Due to COVID-19, Dazzle Camouflage’s five teenage artists are spending their mornings meeting online using Zoom and doing work at home before convening at the NAG’s ArtLab studio to continue their programming in a physically distanced group setting.
“We’re negotiating inside and outside space and the movement between the two and how private becomes public and vice versa,” NAG education coordinator Yvonne Vander Kooi said. “So this idea, quite literally, that kids are Zooming from their private spaces and that becomes instantly public and navigating the space between the two, that tension.”
This year the students are creating a series of paintings guided by guest artist Bracken Hanuse Corlett of Wuikinuxv and Klahoose First Nations as well as a work of video art with Vancouver-based performance and media artist Elizabeth Milton, both mentoring the participants electronically.
Last week the youths wrapped up their first week of the camp working with Milton. With her guidance the students created small cardboard sets and filmed short scenes.
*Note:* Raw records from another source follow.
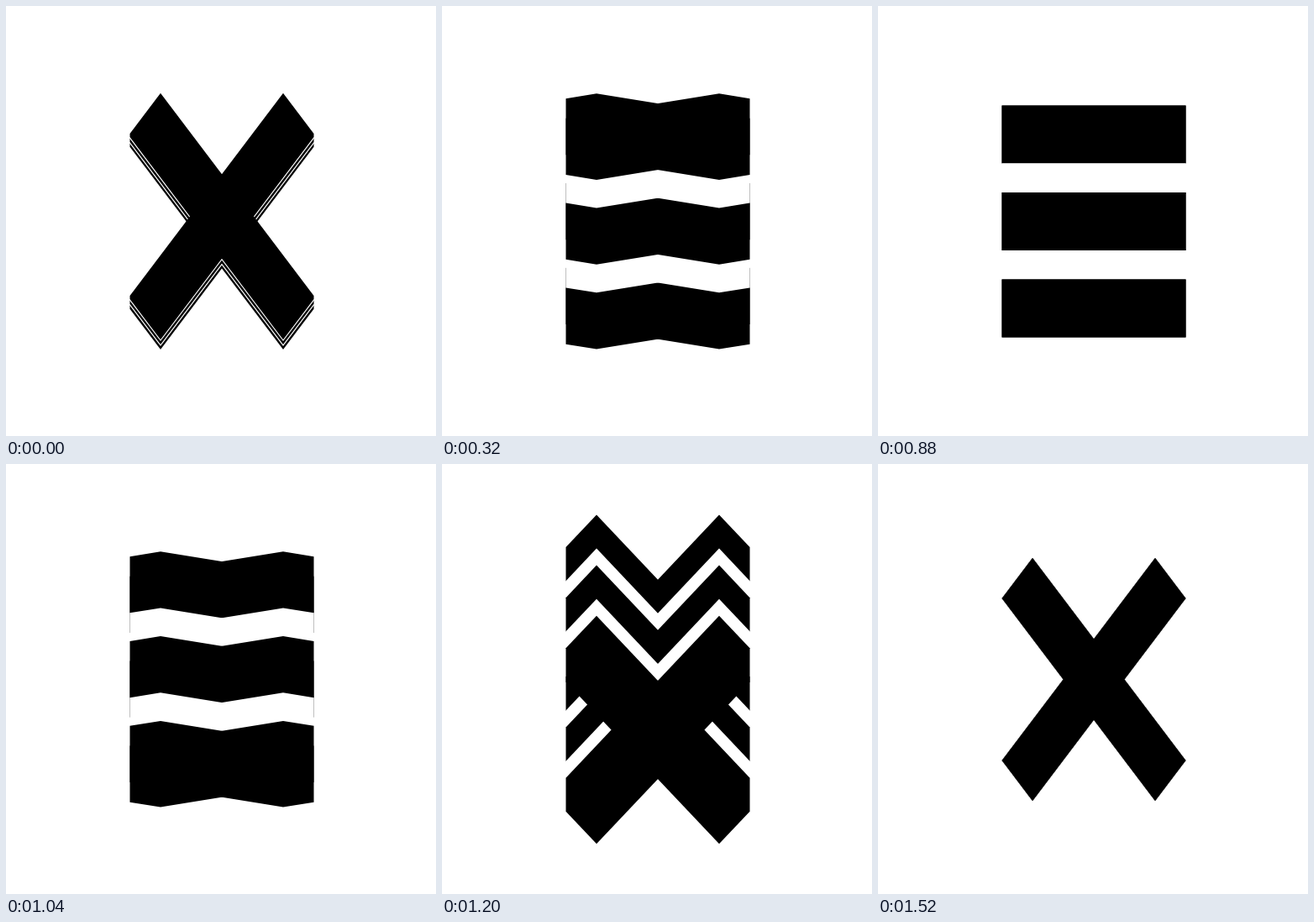
An HTML page with a canvas for the animation above (1920 ms loop, 512x512 px).

```html
<!DOCTYPE html>
<html lang="en">
<head>
<meta charset="utf-8">
<title>Menu and close icon</title>
<style>
  html, body { margin: 0; height: 100%; overflow: hidden; background: #fff; }
  canvas { display: block; width: 100%; height: 100%; }
</style>
</head>
<body>
<canvas id="stage" width="512" height="512"></canvas>
<script>
const ctx = document.getElementById('stage').getContext('2d');
const LOOP = 1920, STEP = 80, MIDDLE = 680;
const CENTER_X = 257, CENTER_Y = 256.4, HALF = 109.5, CAP = 36.5;
const BAR = 69, SLOPE = 1.322;

function easeInOut(time, start, end) {
  const x = Math.min(1, Math.max(0, (time - start) / (end - start)));
  return x < 0.5 ? 4 * x ** 3 : 1 - 4 * (1 - x) ** 3;
}

// One diagonal arm: a bar of the given thickness sheared into a hexagon.
function drawArm(y, slope, thickness, side) {
  const drop = slope * (HALF - CAP);
  const outer = drop + thickness / 2, inner = drop - thickness / 2;
  const tip = outer + slope * CAP;
  const points = [
    [-HALF, -outer], [CAP - HALF, -tip], [HALF, inner],
    [HALF, outer], [HALF - CAP, tip], [-HALF, -inner]
  ];
  ctx.beginPath();
  for (const [px, py] of points) ctx.lineTo(CENTER_X + side * px, y + py);
  ctx.fill();
}

function drawCross(y, slope, thickness, color) {
  ctx.fillStyle = color;
  drawArm(y, slope, thickness, 1);
  drawArm(y, slope, thickness, -1);
}

function draw(now) {
  const time = Math.floor(now % LOOP / STEP) * STEP;
  const distance = Math.abs(time - MIDDLE);
  const away = Math.min(distance, LOOP - distance);
  const slope = SLOPE * easeInOut(away, 203, 705);
  const thickness = BAR * (1 - easeInOut(away, 256, 816));
  const gap = thickness / 2;
  // The stack piles upwards while opening, downwards while closing.
  const direction = time < MIDDLE || time >= LOOP - STEP ? -1 : 1;

  ctx.fillStyle = '#fff';
  ctx.fillRect(0, 0, 512, 512);
  for (let i = -1; i <= 1; i++) {
    const y = CENTER_Y + direction * i * (thickness + gap);
    if (i > -1) drawCross(y - direction * gap, slope, thickness, '#fff');
    drawCross(y, slope, thickness, '#000');
  }
  requestAnimationFrame(() => draw(performance.now()));
}

draw(performance.now());
</script>
</body>
</html>
```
Milton will then use Zoom’s multi-screen format to create a quilt-like “video collage.”
In one corner of the the room 15-year-old Ben James has characters cut of out of magazines exploring an empty landscape, while at the other end Meixi Scott, 18, has cut-out lightning bolts striking striking a clothesline.
“We’ve been working with drawing, collage and video and in some ways working with movement or animation, really DIY, lo-fi ideas of animation in the way that we’re almost puppeteering materials for the camera,” Milton said via Zoom.
This week the Dazzle Camouflage group is meeting with Hanuse Corlett to create a series of individual paintings that will be similarly displayed together to create a collage of their work.
“They’re individually working on things that have certain parameters,” Vander Kooi explained. “They have agency within that but because the parameters dictate some commonality … those are the things that will connect their work to each other so they won’t be these disparate pieces.”
On Aug. 20 the projects will be unveiled in a small in-person reception broadcast online. The paintings will be displayed at Diana Krall Plaza before being permanently installed downtown by the China Steps and the video will be played on a television monitor in the ArtLab window facing the street to be observed by passers-by.
Milton said she’s excited to see the students’ final work.
“I think for many of them working in a way where we don’t have a predetermined outcome is really new,” she said. “So their willingness to invest in the process and willing to experiment and just allow themselves to fail and try new things has been wonderful.”